The Zombies will move toward and attack whichever PC is closest. The Mandragora is aware of this behavior and will take it into consideration when determining its positioning. The Sacrificial Altar will typically enhace the Zombie's Damage dice with Bloody Rewards since it's a much bigger payoff than adding another d4 to the Hit. But if it's important to lock down the PC, and the PC isn't Vulnerable from the Mandragora's Scourge, then boosting the Hit is acceptable.
The demon is banished, preventing any further mischief and slaughter. The PCs should find some appropriate loot on the conjurer's corpse and/or the trappings of the altar, and gaining Karma would be sensible.
The PCs are forced to flee, suffering an Injury. The mandragora is malevolent and might pursue the PCs, so you could run a chase scene with the potential for further harm (or even death). Alternatively you could handle it narratively. If the battle was closely fought, the mandragora will also escape and seek softer targets for mayhem.
Boost the difficulty by imposing penalties on light sources; at the beginning of every round, all light sources (apart from the candles on the altar) are extinguished, even if magical. This is appropriate for such a fell place, especially if this is an end-of-adventure sort of confrontation.
You can reduce the difficulty by adding more candles in the room, lighting more sections and making others shadowy. This could be appropriate for low player counts where it's harder to get enough illumination to find the slippery demon. It's not too harmful for the Mandragora to be easier to see; it's likely to lose its Incantation, but this results in damage to the canceling PC anyway. Combined with the Altar-boosted Dark Chant (and the strategy of luring PCs to the Altar so it can hit them with Cursed Aura at the beginning of the scenario), this could make the darkness comparatively irrelevant.
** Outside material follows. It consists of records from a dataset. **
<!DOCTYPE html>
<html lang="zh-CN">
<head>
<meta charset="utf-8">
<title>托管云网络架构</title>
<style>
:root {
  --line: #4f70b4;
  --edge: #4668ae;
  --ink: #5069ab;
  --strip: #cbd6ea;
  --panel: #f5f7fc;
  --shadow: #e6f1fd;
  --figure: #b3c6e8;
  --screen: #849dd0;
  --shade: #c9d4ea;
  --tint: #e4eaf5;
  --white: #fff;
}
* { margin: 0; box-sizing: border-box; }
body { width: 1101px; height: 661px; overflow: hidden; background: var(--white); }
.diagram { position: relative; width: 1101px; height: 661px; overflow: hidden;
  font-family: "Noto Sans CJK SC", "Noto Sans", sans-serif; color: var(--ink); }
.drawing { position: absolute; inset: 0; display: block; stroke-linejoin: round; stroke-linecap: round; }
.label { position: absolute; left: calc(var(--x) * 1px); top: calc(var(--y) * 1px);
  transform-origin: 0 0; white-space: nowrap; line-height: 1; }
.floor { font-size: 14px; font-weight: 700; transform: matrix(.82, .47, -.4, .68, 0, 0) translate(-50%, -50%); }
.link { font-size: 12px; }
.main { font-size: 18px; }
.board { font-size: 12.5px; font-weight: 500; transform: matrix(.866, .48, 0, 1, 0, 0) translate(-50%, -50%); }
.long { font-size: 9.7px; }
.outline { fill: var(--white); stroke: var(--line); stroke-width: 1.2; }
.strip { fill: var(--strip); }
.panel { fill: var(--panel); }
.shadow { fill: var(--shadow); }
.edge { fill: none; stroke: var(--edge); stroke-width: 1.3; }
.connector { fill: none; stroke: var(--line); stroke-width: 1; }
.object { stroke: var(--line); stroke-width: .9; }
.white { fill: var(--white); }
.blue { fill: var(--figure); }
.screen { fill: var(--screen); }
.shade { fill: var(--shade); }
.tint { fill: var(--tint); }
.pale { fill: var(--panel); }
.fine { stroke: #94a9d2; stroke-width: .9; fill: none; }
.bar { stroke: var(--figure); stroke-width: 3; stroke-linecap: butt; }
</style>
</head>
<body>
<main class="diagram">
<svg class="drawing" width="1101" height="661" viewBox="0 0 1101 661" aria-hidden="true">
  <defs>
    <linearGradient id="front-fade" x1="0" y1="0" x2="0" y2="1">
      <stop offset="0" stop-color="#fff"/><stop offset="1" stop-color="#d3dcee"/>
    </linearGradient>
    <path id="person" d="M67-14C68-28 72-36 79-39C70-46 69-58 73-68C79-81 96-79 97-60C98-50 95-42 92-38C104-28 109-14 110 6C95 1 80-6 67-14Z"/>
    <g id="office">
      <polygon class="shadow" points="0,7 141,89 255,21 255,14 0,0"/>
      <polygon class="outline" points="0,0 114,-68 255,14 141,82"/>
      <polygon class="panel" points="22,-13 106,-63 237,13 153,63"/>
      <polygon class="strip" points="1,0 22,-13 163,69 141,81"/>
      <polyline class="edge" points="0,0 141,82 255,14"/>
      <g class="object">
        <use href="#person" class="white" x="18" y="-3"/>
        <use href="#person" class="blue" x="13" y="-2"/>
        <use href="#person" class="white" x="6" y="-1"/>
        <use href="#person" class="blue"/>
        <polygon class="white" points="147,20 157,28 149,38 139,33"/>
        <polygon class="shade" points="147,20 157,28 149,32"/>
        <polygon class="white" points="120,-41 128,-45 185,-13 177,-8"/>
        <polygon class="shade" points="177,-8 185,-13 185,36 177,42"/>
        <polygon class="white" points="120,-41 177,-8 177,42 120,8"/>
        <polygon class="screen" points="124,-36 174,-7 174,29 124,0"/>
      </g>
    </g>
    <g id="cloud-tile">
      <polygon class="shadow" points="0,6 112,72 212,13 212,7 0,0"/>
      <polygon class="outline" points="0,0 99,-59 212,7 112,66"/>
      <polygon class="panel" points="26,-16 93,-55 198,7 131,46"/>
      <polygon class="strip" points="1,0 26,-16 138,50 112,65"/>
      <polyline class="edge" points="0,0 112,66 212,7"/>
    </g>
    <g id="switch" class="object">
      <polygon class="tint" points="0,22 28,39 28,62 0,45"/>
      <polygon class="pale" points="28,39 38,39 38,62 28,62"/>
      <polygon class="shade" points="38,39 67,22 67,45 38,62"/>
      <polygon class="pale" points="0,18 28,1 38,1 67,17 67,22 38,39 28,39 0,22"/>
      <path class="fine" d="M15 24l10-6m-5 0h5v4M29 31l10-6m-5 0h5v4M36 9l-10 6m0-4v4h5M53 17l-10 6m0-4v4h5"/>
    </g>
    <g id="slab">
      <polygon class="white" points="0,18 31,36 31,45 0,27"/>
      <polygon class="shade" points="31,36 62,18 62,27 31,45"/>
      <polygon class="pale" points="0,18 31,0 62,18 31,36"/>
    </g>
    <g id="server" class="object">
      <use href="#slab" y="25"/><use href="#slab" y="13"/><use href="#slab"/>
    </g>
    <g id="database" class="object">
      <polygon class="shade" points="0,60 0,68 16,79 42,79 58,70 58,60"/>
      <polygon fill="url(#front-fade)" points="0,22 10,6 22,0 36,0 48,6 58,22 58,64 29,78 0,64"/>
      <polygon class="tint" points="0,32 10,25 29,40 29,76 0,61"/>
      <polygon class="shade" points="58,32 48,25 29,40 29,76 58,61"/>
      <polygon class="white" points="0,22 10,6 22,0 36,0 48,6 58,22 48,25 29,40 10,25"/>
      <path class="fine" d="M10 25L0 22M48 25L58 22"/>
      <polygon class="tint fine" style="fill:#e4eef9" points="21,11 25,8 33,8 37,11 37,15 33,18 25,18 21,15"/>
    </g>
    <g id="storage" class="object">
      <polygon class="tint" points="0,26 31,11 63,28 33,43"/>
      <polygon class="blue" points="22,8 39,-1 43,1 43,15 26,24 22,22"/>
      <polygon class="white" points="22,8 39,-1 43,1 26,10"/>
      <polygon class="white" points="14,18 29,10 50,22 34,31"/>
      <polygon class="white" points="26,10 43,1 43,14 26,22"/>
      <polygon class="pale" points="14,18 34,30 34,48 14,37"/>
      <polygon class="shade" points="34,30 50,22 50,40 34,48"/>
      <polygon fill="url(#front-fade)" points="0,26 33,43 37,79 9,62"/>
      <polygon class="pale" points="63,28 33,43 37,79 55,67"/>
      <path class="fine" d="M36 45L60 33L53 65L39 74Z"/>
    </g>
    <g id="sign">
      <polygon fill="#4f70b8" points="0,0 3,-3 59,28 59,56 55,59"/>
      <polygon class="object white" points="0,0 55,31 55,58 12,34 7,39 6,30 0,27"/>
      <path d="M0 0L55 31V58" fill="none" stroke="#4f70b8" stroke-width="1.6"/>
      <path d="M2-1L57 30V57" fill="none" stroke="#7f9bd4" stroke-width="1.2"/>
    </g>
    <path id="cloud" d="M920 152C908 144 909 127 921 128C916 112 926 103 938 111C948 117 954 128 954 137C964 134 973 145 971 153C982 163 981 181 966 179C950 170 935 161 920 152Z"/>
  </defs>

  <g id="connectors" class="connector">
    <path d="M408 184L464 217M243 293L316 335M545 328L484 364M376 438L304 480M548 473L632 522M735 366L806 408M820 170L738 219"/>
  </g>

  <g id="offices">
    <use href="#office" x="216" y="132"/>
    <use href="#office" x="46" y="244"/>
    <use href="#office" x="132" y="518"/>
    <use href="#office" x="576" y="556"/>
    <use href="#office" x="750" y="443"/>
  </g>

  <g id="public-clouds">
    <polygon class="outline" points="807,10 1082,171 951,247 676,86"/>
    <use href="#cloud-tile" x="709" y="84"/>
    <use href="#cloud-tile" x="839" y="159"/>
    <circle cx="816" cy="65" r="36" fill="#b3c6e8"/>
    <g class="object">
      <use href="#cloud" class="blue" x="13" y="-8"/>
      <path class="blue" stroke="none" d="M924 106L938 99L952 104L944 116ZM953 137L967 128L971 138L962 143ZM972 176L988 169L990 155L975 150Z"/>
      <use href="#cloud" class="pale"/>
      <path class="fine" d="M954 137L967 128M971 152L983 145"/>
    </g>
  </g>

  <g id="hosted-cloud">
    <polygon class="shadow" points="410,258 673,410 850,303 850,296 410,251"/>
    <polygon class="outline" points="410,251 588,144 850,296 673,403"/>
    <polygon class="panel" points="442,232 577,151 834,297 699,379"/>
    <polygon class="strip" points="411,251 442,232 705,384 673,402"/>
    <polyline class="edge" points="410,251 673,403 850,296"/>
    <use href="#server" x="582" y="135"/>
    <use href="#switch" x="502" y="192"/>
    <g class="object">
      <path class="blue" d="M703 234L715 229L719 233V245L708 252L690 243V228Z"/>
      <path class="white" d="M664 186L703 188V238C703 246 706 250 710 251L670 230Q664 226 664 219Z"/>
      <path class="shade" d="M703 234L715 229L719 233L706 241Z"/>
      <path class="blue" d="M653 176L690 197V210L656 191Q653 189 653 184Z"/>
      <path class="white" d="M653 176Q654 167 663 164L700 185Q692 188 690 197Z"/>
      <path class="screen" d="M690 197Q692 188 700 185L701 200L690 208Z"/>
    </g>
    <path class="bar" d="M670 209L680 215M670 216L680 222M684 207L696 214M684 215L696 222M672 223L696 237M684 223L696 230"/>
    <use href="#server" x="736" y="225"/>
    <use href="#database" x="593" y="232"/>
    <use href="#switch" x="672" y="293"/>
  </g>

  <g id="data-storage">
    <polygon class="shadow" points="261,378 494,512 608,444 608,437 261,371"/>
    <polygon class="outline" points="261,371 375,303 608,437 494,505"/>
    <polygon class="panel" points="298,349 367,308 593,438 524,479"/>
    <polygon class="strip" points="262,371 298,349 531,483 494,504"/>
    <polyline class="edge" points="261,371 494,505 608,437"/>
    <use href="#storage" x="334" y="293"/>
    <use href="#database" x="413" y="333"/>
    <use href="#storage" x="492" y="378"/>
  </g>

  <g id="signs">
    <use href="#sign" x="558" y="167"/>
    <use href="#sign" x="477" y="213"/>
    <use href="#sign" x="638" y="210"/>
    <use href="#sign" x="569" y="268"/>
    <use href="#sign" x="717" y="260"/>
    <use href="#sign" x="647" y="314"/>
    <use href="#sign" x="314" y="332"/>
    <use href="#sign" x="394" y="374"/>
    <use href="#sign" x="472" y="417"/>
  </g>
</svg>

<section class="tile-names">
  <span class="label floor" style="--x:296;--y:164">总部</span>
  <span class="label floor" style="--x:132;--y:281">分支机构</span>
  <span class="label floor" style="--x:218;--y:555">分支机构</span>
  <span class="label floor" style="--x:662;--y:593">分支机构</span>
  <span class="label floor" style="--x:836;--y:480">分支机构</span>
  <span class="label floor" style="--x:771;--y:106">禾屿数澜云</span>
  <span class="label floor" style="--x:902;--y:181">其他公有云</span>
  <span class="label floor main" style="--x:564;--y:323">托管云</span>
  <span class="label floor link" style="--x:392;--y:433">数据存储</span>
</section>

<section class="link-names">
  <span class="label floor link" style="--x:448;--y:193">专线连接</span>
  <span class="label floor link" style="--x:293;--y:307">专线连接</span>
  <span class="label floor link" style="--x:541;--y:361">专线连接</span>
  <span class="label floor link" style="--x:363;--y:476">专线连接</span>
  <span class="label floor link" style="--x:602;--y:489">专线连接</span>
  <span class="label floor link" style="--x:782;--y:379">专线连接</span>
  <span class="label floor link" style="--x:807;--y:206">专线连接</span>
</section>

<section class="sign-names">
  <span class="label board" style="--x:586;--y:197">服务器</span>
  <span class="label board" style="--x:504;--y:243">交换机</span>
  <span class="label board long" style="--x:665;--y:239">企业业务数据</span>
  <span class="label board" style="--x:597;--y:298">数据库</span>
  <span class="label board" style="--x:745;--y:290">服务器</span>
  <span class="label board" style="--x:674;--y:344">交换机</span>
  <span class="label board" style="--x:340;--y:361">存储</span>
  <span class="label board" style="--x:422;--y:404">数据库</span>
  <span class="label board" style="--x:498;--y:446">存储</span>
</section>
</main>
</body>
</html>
At high numbers of players, though, this will result in the Mandragora getting picked off quickly.